Give the entries again exactly. Skip the pictures.

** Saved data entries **

————

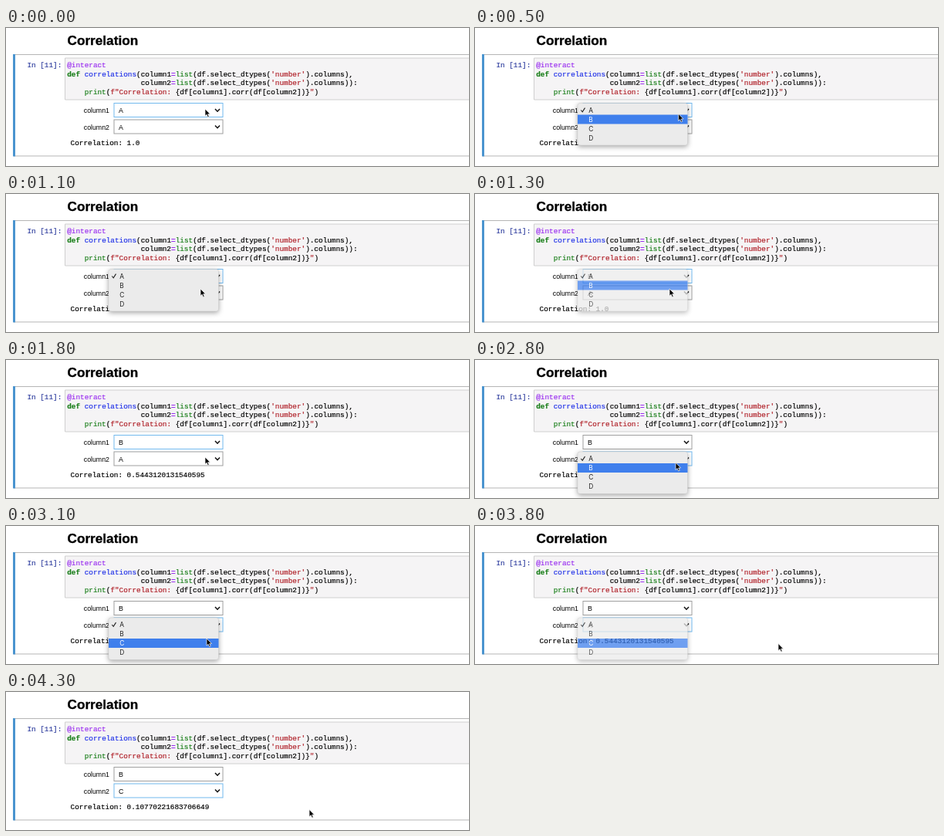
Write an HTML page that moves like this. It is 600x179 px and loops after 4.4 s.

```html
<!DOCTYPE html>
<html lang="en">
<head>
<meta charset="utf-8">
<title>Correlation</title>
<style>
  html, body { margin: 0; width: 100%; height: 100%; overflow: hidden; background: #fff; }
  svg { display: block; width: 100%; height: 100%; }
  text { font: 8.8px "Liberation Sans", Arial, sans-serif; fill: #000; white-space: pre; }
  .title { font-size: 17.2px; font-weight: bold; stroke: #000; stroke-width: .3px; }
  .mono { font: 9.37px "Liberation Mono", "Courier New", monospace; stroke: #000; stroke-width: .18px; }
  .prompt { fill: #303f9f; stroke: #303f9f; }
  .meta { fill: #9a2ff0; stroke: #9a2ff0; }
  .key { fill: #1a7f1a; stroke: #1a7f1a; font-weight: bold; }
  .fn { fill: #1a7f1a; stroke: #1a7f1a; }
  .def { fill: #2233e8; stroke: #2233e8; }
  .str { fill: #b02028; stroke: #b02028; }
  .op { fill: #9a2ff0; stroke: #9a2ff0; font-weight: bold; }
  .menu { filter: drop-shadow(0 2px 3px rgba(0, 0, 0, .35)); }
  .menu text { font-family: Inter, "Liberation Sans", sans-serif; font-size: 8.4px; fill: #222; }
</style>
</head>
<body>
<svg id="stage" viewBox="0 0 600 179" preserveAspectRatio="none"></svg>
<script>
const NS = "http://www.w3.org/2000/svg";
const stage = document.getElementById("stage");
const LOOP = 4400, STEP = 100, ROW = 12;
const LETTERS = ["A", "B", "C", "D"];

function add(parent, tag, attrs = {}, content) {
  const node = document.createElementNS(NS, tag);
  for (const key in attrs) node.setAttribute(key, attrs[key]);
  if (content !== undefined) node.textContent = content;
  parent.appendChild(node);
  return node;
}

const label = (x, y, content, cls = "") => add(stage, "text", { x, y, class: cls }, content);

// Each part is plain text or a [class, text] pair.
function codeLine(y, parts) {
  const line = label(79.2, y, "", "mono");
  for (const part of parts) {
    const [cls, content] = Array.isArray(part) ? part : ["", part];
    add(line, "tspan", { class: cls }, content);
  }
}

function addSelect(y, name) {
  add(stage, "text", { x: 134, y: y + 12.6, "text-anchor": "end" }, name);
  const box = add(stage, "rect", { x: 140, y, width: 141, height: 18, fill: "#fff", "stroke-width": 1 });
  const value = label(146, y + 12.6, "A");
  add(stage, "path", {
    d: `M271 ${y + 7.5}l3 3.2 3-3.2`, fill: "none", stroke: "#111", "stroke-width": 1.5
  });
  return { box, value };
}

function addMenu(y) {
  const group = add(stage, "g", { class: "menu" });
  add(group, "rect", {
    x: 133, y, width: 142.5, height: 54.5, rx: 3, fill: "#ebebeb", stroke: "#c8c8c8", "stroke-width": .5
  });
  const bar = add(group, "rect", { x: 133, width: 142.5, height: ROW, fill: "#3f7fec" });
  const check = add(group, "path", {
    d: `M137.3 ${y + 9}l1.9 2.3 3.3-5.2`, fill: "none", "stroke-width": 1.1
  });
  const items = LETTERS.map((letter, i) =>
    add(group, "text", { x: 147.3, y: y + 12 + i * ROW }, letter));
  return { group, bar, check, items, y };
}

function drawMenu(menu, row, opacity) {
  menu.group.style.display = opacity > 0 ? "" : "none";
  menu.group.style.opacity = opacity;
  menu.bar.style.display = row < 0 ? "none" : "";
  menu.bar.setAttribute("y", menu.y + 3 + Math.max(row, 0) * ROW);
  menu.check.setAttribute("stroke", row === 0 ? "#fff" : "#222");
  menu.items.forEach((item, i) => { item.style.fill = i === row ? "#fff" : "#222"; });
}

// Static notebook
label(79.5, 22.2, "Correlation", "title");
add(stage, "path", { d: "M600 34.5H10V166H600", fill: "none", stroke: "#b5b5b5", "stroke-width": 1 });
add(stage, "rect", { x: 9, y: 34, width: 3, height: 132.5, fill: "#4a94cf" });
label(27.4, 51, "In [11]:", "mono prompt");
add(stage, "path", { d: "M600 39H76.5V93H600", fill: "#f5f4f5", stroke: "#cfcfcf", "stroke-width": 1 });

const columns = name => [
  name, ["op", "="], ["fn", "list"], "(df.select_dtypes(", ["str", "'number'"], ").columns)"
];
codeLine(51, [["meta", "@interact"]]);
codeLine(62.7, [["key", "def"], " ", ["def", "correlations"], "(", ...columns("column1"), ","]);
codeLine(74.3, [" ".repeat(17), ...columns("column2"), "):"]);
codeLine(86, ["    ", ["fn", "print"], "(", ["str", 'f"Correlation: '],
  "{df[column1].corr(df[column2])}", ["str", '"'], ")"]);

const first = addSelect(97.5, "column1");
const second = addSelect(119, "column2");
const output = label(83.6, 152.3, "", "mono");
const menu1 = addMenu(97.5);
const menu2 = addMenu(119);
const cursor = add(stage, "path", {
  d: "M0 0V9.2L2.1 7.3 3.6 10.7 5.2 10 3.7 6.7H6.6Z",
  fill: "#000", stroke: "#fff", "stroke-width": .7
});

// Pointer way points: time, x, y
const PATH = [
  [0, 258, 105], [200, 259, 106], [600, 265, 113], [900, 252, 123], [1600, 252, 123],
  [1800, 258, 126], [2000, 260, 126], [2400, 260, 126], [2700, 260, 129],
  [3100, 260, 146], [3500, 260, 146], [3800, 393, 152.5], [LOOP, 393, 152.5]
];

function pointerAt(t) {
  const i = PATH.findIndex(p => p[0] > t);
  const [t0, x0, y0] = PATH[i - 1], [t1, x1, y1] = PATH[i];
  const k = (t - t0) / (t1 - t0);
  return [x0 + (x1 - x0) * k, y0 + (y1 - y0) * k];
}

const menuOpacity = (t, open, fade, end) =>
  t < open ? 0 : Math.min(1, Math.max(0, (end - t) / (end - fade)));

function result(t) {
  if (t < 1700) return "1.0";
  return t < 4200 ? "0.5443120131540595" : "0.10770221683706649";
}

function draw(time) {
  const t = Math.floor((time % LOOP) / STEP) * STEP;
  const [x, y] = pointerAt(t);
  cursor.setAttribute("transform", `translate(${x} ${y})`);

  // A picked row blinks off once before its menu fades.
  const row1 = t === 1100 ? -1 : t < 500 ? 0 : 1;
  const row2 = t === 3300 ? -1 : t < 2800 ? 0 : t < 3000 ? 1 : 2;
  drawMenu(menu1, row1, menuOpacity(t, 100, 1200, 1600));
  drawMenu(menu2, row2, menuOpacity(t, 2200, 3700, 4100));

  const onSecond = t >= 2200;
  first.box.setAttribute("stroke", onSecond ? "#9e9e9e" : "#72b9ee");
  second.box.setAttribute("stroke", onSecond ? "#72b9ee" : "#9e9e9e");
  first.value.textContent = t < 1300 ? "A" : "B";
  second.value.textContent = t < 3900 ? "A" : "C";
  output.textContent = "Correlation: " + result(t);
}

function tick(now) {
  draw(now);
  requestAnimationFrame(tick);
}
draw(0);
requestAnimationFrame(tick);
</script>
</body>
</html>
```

————

** RESPONSE BELOW **
Write an HTML page that moves like this. It is 600x179 px and loops after 4.4 s.

```html
<!DOCTYPE html>
<html lang="en">
<head>
<meta charset="utf-8">
<title>Correlation</title>
<style>
  html, body { margin: 0; width: 100%; height: 100%; overflow: hidden; background: #fff; }
  svg { display: block; width: 100%; height: 100%; }
  text { font: 8.8px "Liberation Sans", Arial, sans-serif; fill: #000; white-space: pre; }
  .title { font-size: 17.2px; font-weight: bold; stroke: #000; stroke-width: .3px; }
  .mono { font: 9.37px "Liberation Mono", "Courier New", monospace; stroke: #000; stroke-width: .18px; }
  .prompt { fill: #303f9f; stroke: #303f9f; }
  .meta { fill: #9a2ff0; stroke: #9a2ff0; }
  .key { fill: #1a7f1a; stroke: #1a7f1a; font-weight: bold; }
  .fn { fill: #1a7f1a; stroke: #1a7f1a; }
  .def { fill: #2233e8; stroke: #2233e8; }
  .str { fill: #b02028; stroke: #b02028; }
  .op { fill: #9a2ff0; stroke: #9a2ff0; font-weight: bold; }
  .menu { filter: drop-shadow(0 2px 3px rgba(0, 0, 0, .35)); }
  .menu text { font-family: Inter, "Liberation Sans", sans-serif; font-size: 8.4px; fill: #222; }
</style>
</head>
<body>
<svg id="stage" viewBox="0 0 600 179" preserveAspectRatio="none"></svg>
<script>
const NS = "http://www.w3.org/2000/svg";
const stage = document.getElementById("stage");
const LOOP = 4400, STEP = 100, ROW = 12;
const LETTERS = ["A", "B", "C", "D"];

function add(parent, tag, attrs = {}, content) {
  const node = document.createElementNS(NS, tag);
  for (const key in attrs) node.setAttribute(key, attrs[key]);
  if (content !== undefined) node.textContent = content;
  parent.appendChild(node);
  return node;
}

const label = (x, y, content, cls = "") => add(stage, "text", { x, y, class: cls }, content);

// Each part is plain text or a [class, text] pair.
function codeLine(y, parts) {
  const line = label(79.2, y, "", "mono");
  for (const part of parts) {
    const [cls, content] = Array.isArray(part) ? part : ["", part];
    add(line, "tspan", { class: cls }, content);
  }
}

function addSelect(y, name) {
  add(stage, "text", { x: 134, y: y + 12.6, "text-anchor": "end" }, name);
  const box = add(stage, "rect", { x: 140, y, width: 141, height: 18, fill: "#fff", "stroke-width": 1 });
  const value = label(146, y + 12.6, "A");
  add(stage, "path", {
    d: `M271 ${y + 7.5}l3 3.2 3-3.2`, fill: "none", stroke: "#111", "stroke-width": 1.5
  });
  return { box, value };
}

function addMenu(y) {
  const group = add(stage, "g", { class: "menu" });
  add(group, "rect", {
    x: 133, y, width: 142.5, height: 54.5, rx: 3, fill: "#ebebeb", stroke: "#c8c8c8", "stroke-width": .5
  });
  const bar = add(group, "rect", { x: 133, width: 142.5, height: ROW, fill: "#3f7fec" });
  const check = add(group, "path", {
    d: `M137.3 ${y + 9}l1.9 2.3 3.3-5.2`, fill: "none", "stroke-width": 1.1
  });
  const items = LETTERS.map((letter, i) =>
    add(group, "text", { x: 147.3, y: y + 12 + i * ROW }, letter));
  return { group, bar, check, items, y };
}

function drawMenu(menu, row, opacity) {
  menu.group.style.display = opacity > 0 ? "" : "none";
  menu.group.style.opacity = opacity;
  menu.bar.style.display = row < 0 ? "none" : "";
  menu.bar.setAttribute("y", menu.y + 3 + Math.max(row, 0) * ROW);
  menu.check.setAttribute("stroke", row === 0 ? "#fff" : "#222");
  menu.items.forEach((item, i) => { item.style.fill = i === row ? "#fff" : "#222"; });
}

// Static notebook
label(79.5, 22.2, "Correlation", "title");
add(stage, "path", { d: "M600 34.5H10V166H600", fill: "none", stroke: "#b5b5b5", "stroke-width": 1 });
add(stage, "rect", { x: 9, y: 34, width: 3, height: 132.5, fill: "#4a94cf" });
label(27.4, 51, "In [11]:", "mono prompt");
add(stage, "path", { d: "M600 39H76.5V93H600", fill: "#f5f4f5", stroke: "#cfcfcf", "stroke-width": 1 });

const columns = name => [
  name, ["op", "="], ["fn", "list"], "(df.select_dtypes(", ["str", "'number'"], ").columns)"
];
codeLine(51, [["meta", "@interact"]]);
codeLine(62.7, [["key", "def"], " ", ["def", "correlations"], "(", ...columns("column1"), ","]);
codeLine(74.3, [" ".repeat(17), ...columns("column2"), "):"]);
codeLine(86, ["    ", ["fn", "print"], "(", ["str", 'f"Correlation: '],
  "{df[column1].corr(df[column2])}", ["str", '"'], ")"]);

const first = addSelect(97.5, "column1");
const second = addSelect(119, "column2");
const output = label(83.6, 152.3, "", "mono");
const menu1 = addMenu(97.5);
const menu2 = addMenu(119);
const cursor = add(stage, "path", {
  d: "M0 0V9.2L2.1 7.3 3.6 10.7 5.2 10 3.7 6.7H6.6Z",
  fill: "#000", stroke: "#fff", "stroke-width": .7
});

// Pointer way points: time, x, y
const PATH = [
  [0, 258, 105], [200, 259, 106], [600, 265, 113], [900, 252, 123], [1600, 252, 123],
  [1800, 258, 126], [2000, 260, 126], [2400, 260, 126], [2700, 260, 129],
  [3100, 260, 146], [3500, 260, 146], [3800, 393, 152.5], [LOOP, 393, 152.5]
];

function pointerAt(t) {
  const i = PATH.findIndex(p => p[0] > t);
  const [t0, x0, y0] = PATH[i - 1], [t1, x1, y1] = PATH[i];
  const k = (t - t0) / (t1 - t0);
  return [x0 + (x1 - x0) * k, y0 + (y1 - y0) * k];
}

const menuOpacity = (t, open, fade, end) =>
  t < open ? 0 : Math.min(1, Math.max(0, (end - t) / (end - fade)));

function result(t) {
  if (t < 1700) return "1.0";
  return t < 4200 ? "0.5443120131540595" : "0.10770221683706649";
}

function draw(time) {
  const t = Math.floor((time % LOOP) / STEP) * STEP;
  const [x, y] = pointerAt(t);
  cursor.setAttribute("transform", `translate(${x} ${y})`);

  // A picked row blinks off once before its menu fades.
  const row1 = t === 1100 ? -1 : t < 500 ? 0 : 1;
  const row2 = t === 3300 ? -1 : t < 2800 ? 0 : t < 3000 ? 1 : 2;
  drawMenu(menu1, row1, menuOpacity(t, 100, 1200, 1600));
  drawMenu(menu2, row2, menuOpacity(t, 2200, 3700, 4100));

  const onSecond = t >= 2200;
  first.box.setAttribute("stroke", onSecond ? "#9e9e9e" : "#72b9ee");
  second.box.setAttribute("stroke", onSecond ? "#72b9ee" : "#9e9e9e");
  first.value.textContent = t < 1300 ? "A" : "B";
  second.value.textContent = t < 3900 ? "A" : "C";
  output.textContent = "Correlation: " + result(t);
}

function tick(now) {
  draw(now);
  requestAnimationFrame(tick);
}
draw(0);
requestAnimationFrame(tick);
</script>
</body>
</html>
```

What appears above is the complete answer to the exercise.